> Your assignment
The response must consist of the records below, copied exactly.
★ ★ ★ ★
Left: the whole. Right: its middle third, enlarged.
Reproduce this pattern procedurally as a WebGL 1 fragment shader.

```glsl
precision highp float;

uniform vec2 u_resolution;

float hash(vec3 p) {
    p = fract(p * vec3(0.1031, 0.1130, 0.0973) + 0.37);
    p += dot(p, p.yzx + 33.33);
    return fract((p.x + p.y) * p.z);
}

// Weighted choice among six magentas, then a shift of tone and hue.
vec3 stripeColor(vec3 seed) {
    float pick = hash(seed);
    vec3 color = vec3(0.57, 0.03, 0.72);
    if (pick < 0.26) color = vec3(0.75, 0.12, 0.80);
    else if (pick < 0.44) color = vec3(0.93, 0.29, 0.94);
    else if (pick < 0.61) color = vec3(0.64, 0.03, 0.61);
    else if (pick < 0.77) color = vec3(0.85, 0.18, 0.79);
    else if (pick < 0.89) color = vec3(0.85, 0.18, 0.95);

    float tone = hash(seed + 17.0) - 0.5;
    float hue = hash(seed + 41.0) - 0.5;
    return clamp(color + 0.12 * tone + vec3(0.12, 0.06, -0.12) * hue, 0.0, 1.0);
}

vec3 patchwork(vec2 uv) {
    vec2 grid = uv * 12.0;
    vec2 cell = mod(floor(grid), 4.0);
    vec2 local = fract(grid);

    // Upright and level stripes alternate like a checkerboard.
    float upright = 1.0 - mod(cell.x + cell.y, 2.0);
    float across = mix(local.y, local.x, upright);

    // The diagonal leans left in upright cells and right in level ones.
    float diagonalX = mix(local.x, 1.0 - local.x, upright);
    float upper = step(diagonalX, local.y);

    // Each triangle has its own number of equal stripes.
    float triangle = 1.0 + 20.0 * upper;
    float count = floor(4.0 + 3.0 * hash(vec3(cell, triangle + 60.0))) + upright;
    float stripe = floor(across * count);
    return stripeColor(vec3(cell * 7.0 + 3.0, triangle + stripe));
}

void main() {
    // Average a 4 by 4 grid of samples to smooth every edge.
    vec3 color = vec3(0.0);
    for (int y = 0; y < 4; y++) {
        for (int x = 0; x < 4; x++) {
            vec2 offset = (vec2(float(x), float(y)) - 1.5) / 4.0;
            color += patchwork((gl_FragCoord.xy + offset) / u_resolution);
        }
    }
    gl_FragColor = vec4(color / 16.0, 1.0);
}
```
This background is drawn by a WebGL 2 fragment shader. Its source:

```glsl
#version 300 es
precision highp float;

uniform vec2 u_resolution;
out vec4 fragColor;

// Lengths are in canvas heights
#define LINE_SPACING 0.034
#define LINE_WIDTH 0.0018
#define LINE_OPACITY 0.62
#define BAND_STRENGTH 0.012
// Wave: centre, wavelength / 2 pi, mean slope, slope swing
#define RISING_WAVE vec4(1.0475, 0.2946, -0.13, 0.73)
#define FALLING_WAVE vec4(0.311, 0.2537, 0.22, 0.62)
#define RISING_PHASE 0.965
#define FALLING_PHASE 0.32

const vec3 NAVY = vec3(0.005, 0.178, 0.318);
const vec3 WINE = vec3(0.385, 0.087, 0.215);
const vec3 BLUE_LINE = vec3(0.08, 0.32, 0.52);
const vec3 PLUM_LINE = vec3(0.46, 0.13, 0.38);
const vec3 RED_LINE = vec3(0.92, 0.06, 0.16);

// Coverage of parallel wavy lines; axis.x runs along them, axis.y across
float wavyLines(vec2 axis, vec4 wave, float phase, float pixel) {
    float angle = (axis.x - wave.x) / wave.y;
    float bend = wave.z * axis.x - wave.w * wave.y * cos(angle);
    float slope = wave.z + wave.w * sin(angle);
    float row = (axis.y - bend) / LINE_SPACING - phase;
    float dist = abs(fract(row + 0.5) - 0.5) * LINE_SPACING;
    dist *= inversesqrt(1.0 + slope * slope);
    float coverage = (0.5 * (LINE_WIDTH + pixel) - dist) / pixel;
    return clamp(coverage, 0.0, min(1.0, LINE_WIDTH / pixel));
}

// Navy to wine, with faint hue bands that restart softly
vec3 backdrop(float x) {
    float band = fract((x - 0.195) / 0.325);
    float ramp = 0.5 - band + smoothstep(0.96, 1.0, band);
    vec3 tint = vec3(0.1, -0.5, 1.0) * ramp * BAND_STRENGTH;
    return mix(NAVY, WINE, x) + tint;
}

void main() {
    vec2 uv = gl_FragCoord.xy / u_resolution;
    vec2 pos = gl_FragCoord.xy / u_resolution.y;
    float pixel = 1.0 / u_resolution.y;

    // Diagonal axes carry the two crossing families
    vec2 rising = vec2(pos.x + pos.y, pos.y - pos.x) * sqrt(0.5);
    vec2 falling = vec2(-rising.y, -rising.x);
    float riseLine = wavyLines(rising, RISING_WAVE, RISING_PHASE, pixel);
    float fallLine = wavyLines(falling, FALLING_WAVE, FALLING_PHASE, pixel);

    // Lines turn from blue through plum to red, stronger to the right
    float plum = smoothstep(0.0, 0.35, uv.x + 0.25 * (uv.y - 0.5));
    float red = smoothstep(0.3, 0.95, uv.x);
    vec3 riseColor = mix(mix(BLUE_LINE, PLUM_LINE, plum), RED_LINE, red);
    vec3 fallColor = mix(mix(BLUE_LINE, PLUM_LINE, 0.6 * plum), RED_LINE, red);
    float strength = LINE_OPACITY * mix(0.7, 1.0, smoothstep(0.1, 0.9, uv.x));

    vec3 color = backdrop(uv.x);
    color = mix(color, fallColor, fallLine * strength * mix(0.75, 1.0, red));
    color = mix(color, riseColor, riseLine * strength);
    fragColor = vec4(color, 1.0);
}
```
★ ★ ★ ★
> Result of this task
Left: the whole. Right: its middle third, enlarged.
Reproduce this pattern procedurally as a WebGL 1 fragment shader.

```glsl
precision highp float;

uniform vec2 u_resolution;

float hash(vec3 p) {
    p = fract(p * vec3(0.1031, 0.1130, 0.0973) + 0.37);
    p += dot(p, p.yzx + 33.33);
    return fract((p.x + p.y) * p.z);
}

// Weighted choice among six magentas, then a shift of tone and hue.
vec3 stripeColor(vec3 seed) {
    float pick = hash(seed);
    vec3 color = vec3(0.57, 0.03, 0.72);
    if (pick < 0.26) color = vec3(0.75, 0.12, 0.80);
    else if (pick < 0.44) color = vec3(0.93, 0.29, 0.94);
    else if (pick < 0.61) color = vec3(0.64, 0.03, 0.61);
    else if (pick < 0.77) color = vec3(0.85, 0.18, 0.79);
    else if (pick < 0.89) color = vec3(0.85, 0.18, 0.95);

    float tone = hash(seed + 17.0) - 0.5;
    float hue = hash(seed + 41.0) - 0.5;
    return clamp(color + 0.12 * tone + vec3(0.12, 0.06, -0.12) * hue, 0.0, 1.0);
}

vec3 patchwork(vec2 uv) {
    vec2 grid = uv * 12.0;
    vec2 cell = mod(floor(grid), 4.0);
    vec2 local = fract(grid);

    // Upright and level stripes alternate like a checkerboard.
    float upright = 1.0 - mod(cell.x + cell.y, 2.0);
    float across = mix(local.y, local.x, upright);

    // The diagonal leans left in upright cells and right in level ones.
    float diagonalX = mix(local.x, 1.0 - local.x, upright);
    float upper = step(diagonalX, local.y);

    // Each triangle has its own number of equal stripes.
    float triangle = 1.0 + 20.0 * upper;
    float count = floor(4.0 + 3.0 * hash(vec3(cell, triangle + 60.0))) + upright;
    float stripe = floor(across * count);
    return stripeColor(vec3(cell * 7.0 + 3.0, triangle + stripe));
}

void main() {
    // Average a 4 by 4 grid of samples to smooth every edge.
    vec3 color = vec3(0.0);
    for (int y = 0; y < 4; y++) {
        for (int x = 0; x < 4; x++) {
            vec2 offset = (vec2(float(x), float(y)) - 1.5) / 4.0;
            color += patchwork((gl_FragCoord.xy + offset) / u_resolution);
        }
    }
    gl_FragColor = vec4(color / 16.0, 1.0);
}
```
This background is drawn by a WebGL 2 fragment shader. Its source:

```glsl
#version 300 es
precision highp float;

uniform vec2 u_resolution;
out vec4 fragColor;

// Lengths are in canvas heights
#define LINE_SPACING 0.034
#define LINE_WIDTH 0.0018
#define LINE_OPACITY 0.62
#define BAND_STRENGTH 0.012
// Wave: centre, wavelength / 2 pi, mean slope, slope swing
#define RISING_WAVE vec4(1.0475, 0.2946, -0.13, 0.73)
#define FALLING_WAVE vec4(0.311, 0.2537, 0.22, 0.62)
#define RISING_PHASE 0.965
#define FALLING_PHASE 0.32

const vec3 NAVY = vec3(0.005, 0.178, 0.318);
const vec3 WINE = vec3(0.385, 0.087, 0.215);
const vec3 BLUE_LINE = vec3(0.08, 0.32, 0.52);
const vec3 PLUM_LINE = vec3(0.46, 0.13, 0.38);
const vec3 RED_LINE = vec3(0.92, 0.06, 0.16);

// Coverage of parallel wavy lines; axis.x runs along them, axis.y across
float wavyLines(vec2 axis, vec4 wave, float phase, float pixel) {
    float angle = (axis.x - wave.x) / wave.y;
    float bend = wave.z * axis.x - wave.w * wave.y * cos(angle);
    float slope = wave.z + wave.w * sin(angle);
    float row = (axis.y - bend) / LINE_SPACING - phase;
    float dist = abs(fract(row + 0.5) - 0.5) * LINE_SPACING;
    dist *= inversesqrt(1.0 + slope * slope);
    float coverage = (0.5 * (LINE_WIDTH + pixel) - dist) / pixel;
    return clamp(coverage, 0.0, min(1.0, LINE_WIDTH / pixel));
}

// Navy to wine, with faint hue bands that restart softly
vec3 backdrop(float x) {
    float band = fract((x - 0.195) / 0.325);
    float ramp = 0.5 - band + smoothstep(0.96, 1.0, band);
    vec3 tint = vec3(0.1, -0.5, 1.0) * ramp * BAND_STRENGTH;
    return mix(NAVY, WINE, x) + tint;
}

void main() {
    vec2 uv = gl_FragCoord.xy / u_resolution;
    vec2 pos = gl_FragCoord.xy / u_resolution.y;
    float pixel = 1.0 / u_resolution.y;

    // Diagonal axes carry the two crossing families
    vec2 rising = vec2(pos.x + pos.y, pos.y - pos.x) * sqrt(0.5);
    vec2 falling = vec2(-rising.y, -rising.x);
    float riseLine = wavyLines(rising, RISING_WAVE, RISING_PHASE, pixel);
    float fallLine = wavyLines(falling, FALLING_WAVE, FALLING_PHASE, pixel);

    // Lines turn from blue through plum to red, stronger to the right
    float plum = smoothstep(0.0, 0.35, uv.x + 0.25 * (uv.y - 0.5));
    float red = smoothstep(0.3, 0.95, uv.x);
    vec3 riseColor = mix(mix(BLUE_LINE, PLUM_LINE, plum), RED_LINE, red);
    vec3 fallColor = mix(mix(BLUE_LINE, PLUM_LINE, 0.6 * plum), RED_LINE, red);
    float strength = LINE_OPACITY * mix(0.7, 1.0, smoothstep(0.1, 0.9, uv.x));

    vec3 color = backdrop(uv.x);
    color = mix(color, fallColor, fallLine * strength * mix(0.75, 1.0, red));
    color = mix(color, riseColor, riseLine * strength);
    fragColor = vec4(color, 1.0);
}
```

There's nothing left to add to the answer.